“I like how Epictetus says no one can force you to do something if you’re not worried about it… if you can see the bigger picture, I mean.”
He paused for a moment to reflect, and then said, “It’s like in the army. If you think about it, my NCO really has no control over me as long as I just do what I’m told.”
I’d never thought of it that way.
“See,” he added “a soldier’s life, it ain’t really up to the soldier at all. It’s like a card in a deck. It’s nothing special. Alls we can do is either obey orders or not obey. If we obey, we’re pretty much free, and then we can do what we want.”
Just then, Gabe’s insight was interrupted by a flashlight shining into the bunker. A man in civilian clothes rushed in, drenched from head to toe. He cursed the weather and wiped his face without acknowledging us.

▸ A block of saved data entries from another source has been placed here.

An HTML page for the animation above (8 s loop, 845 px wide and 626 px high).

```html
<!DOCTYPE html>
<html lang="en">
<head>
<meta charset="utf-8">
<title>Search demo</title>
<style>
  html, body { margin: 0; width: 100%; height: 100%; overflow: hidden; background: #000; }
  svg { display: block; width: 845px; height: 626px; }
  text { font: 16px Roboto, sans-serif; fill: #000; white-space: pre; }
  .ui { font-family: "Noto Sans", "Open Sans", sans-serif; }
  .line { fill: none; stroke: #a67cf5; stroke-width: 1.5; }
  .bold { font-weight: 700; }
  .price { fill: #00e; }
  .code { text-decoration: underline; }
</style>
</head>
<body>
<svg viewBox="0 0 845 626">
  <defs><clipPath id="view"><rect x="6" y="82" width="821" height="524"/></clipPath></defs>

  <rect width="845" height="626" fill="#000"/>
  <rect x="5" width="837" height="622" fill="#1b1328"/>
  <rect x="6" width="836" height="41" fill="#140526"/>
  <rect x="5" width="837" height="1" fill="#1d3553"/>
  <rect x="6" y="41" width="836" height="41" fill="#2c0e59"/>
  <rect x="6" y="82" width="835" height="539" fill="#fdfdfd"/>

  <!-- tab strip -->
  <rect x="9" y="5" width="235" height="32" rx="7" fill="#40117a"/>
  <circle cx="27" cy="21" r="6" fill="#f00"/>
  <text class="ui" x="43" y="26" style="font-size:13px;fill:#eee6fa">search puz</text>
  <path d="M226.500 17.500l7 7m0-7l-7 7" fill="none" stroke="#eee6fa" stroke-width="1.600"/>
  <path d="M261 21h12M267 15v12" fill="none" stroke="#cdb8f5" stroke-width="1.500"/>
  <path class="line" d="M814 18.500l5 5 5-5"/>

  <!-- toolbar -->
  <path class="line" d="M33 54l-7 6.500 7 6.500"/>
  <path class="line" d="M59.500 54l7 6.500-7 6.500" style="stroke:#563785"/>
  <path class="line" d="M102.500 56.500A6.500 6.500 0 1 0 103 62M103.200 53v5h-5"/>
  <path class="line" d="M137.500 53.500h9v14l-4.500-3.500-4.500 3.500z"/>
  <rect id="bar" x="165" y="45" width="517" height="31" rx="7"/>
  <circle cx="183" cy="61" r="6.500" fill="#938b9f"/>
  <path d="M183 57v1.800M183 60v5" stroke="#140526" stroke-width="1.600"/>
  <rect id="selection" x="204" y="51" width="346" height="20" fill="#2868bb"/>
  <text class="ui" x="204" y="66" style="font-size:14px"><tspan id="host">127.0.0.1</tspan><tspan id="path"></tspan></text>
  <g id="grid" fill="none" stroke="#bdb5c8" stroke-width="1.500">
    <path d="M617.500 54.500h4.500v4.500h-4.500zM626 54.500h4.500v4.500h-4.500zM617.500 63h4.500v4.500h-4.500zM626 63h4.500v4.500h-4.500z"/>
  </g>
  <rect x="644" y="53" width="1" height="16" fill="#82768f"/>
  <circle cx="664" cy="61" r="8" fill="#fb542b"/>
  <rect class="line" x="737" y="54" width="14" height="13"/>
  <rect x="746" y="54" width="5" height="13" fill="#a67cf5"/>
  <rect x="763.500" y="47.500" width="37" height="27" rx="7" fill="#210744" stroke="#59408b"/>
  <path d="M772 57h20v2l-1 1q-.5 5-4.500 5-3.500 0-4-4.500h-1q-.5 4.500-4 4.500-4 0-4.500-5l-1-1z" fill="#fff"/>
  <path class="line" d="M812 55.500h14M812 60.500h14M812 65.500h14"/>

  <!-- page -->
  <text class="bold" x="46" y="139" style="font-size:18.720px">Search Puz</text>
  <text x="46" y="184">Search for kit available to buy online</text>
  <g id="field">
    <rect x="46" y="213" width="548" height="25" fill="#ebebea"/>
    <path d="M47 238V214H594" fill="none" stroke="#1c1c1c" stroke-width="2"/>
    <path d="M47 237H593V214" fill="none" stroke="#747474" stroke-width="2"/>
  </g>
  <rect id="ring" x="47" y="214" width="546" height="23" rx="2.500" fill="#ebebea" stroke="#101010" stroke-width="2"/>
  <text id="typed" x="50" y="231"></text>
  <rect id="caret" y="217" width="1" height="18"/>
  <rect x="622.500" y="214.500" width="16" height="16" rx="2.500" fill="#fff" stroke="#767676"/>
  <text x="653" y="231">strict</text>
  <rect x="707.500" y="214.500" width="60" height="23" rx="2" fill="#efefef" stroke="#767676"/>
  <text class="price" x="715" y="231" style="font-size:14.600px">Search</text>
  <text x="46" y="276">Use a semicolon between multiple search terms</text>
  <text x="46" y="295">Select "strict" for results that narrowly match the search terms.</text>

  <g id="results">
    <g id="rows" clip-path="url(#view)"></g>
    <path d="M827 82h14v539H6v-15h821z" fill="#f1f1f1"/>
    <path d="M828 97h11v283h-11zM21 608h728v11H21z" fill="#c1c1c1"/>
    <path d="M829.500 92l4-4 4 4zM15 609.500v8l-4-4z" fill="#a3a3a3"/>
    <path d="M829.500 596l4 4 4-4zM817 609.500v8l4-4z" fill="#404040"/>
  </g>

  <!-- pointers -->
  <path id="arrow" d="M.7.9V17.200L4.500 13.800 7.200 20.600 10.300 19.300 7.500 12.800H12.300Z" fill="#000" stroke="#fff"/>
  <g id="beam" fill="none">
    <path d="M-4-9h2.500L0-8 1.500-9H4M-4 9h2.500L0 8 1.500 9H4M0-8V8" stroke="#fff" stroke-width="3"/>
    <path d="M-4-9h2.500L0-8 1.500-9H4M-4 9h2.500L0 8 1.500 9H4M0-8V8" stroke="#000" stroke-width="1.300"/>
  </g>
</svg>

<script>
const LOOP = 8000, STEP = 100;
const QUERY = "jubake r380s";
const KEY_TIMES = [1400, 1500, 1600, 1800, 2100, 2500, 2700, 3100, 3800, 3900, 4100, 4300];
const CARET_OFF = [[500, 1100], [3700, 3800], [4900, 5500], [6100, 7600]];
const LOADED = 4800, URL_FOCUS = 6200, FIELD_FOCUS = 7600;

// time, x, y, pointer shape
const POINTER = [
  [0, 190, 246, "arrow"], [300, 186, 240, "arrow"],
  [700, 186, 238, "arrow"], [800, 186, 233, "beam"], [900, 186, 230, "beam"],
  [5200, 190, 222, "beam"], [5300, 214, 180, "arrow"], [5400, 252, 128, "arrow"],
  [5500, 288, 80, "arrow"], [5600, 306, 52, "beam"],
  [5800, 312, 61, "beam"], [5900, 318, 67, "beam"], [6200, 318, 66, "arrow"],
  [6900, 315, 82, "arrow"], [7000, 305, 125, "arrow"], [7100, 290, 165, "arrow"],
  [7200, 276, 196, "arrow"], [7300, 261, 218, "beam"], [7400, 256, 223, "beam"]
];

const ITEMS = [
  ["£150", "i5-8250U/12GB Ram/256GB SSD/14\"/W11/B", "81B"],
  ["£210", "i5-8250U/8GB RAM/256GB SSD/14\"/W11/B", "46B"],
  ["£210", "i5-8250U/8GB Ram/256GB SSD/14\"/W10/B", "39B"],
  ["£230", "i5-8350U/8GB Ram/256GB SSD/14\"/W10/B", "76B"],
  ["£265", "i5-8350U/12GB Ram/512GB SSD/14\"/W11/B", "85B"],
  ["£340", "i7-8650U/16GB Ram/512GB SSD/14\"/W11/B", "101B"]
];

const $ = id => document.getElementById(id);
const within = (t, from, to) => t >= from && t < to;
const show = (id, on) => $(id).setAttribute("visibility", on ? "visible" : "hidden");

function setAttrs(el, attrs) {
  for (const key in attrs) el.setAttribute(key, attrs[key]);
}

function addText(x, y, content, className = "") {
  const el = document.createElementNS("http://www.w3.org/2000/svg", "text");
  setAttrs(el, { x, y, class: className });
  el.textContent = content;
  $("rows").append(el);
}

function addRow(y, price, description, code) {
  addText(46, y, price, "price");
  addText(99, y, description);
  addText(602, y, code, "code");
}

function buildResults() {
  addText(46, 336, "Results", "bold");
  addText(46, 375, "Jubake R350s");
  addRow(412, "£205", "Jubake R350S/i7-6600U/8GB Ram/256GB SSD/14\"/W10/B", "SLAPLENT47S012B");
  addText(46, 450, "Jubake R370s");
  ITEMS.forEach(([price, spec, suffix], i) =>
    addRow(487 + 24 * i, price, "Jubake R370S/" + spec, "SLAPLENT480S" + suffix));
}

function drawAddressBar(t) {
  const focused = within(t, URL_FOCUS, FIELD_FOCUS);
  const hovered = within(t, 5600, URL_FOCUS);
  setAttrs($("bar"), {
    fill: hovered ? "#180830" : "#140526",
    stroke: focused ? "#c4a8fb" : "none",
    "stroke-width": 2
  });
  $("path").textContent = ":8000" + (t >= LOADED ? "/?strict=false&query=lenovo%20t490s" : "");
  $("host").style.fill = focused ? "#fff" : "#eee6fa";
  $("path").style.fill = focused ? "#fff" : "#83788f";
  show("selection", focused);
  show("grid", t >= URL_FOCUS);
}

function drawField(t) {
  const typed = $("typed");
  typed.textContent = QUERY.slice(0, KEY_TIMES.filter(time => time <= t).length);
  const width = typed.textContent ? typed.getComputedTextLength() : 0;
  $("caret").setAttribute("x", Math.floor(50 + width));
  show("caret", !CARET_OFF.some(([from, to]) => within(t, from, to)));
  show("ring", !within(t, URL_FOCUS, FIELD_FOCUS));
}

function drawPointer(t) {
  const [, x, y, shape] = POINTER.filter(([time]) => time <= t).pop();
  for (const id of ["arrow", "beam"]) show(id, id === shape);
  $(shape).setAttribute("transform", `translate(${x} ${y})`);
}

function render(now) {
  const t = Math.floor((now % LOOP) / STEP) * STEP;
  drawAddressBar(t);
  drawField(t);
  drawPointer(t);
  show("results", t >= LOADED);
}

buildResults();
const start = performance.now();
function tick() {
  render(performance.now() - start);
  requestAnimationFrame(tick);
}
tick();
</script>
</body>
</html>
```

“Well lookie here!” Gabe bellowed, “look what the cat dragged in!”
The man let out a flurry of expletives and didn’t look at either of us. Gabe’s eyes turned back to me and we grinned.
“If this goddamn base had some goddamn lights,” said the man, shivering and upset, “then these (expletive) bunkers would be a lot easier to find!”
“Yeah well, we can’t turn on the lights at night on account of the rockets coming in,” explained Gabe.
“I KNOW!” snapped the man, wiping his glasses on his soaked shirt. “And it’s ridiculous. Those (expletive) rockets never come close to this base”
“Yes sir. That’s on account of the lights being off,” Gabe replied innocently. “You see, they can’t see us when the lights are off.”
“Ahhhh,” grumbled the man, cursing under his breath. He dismissed us with a wave of his hand and was gone again, back into the storm.
“Must have been in a hurry, that one,” Gabe said.
He stood up from his haunches and watched as the man’s flashlight faded into the darkness.
“He needs to read him some Epictetus.”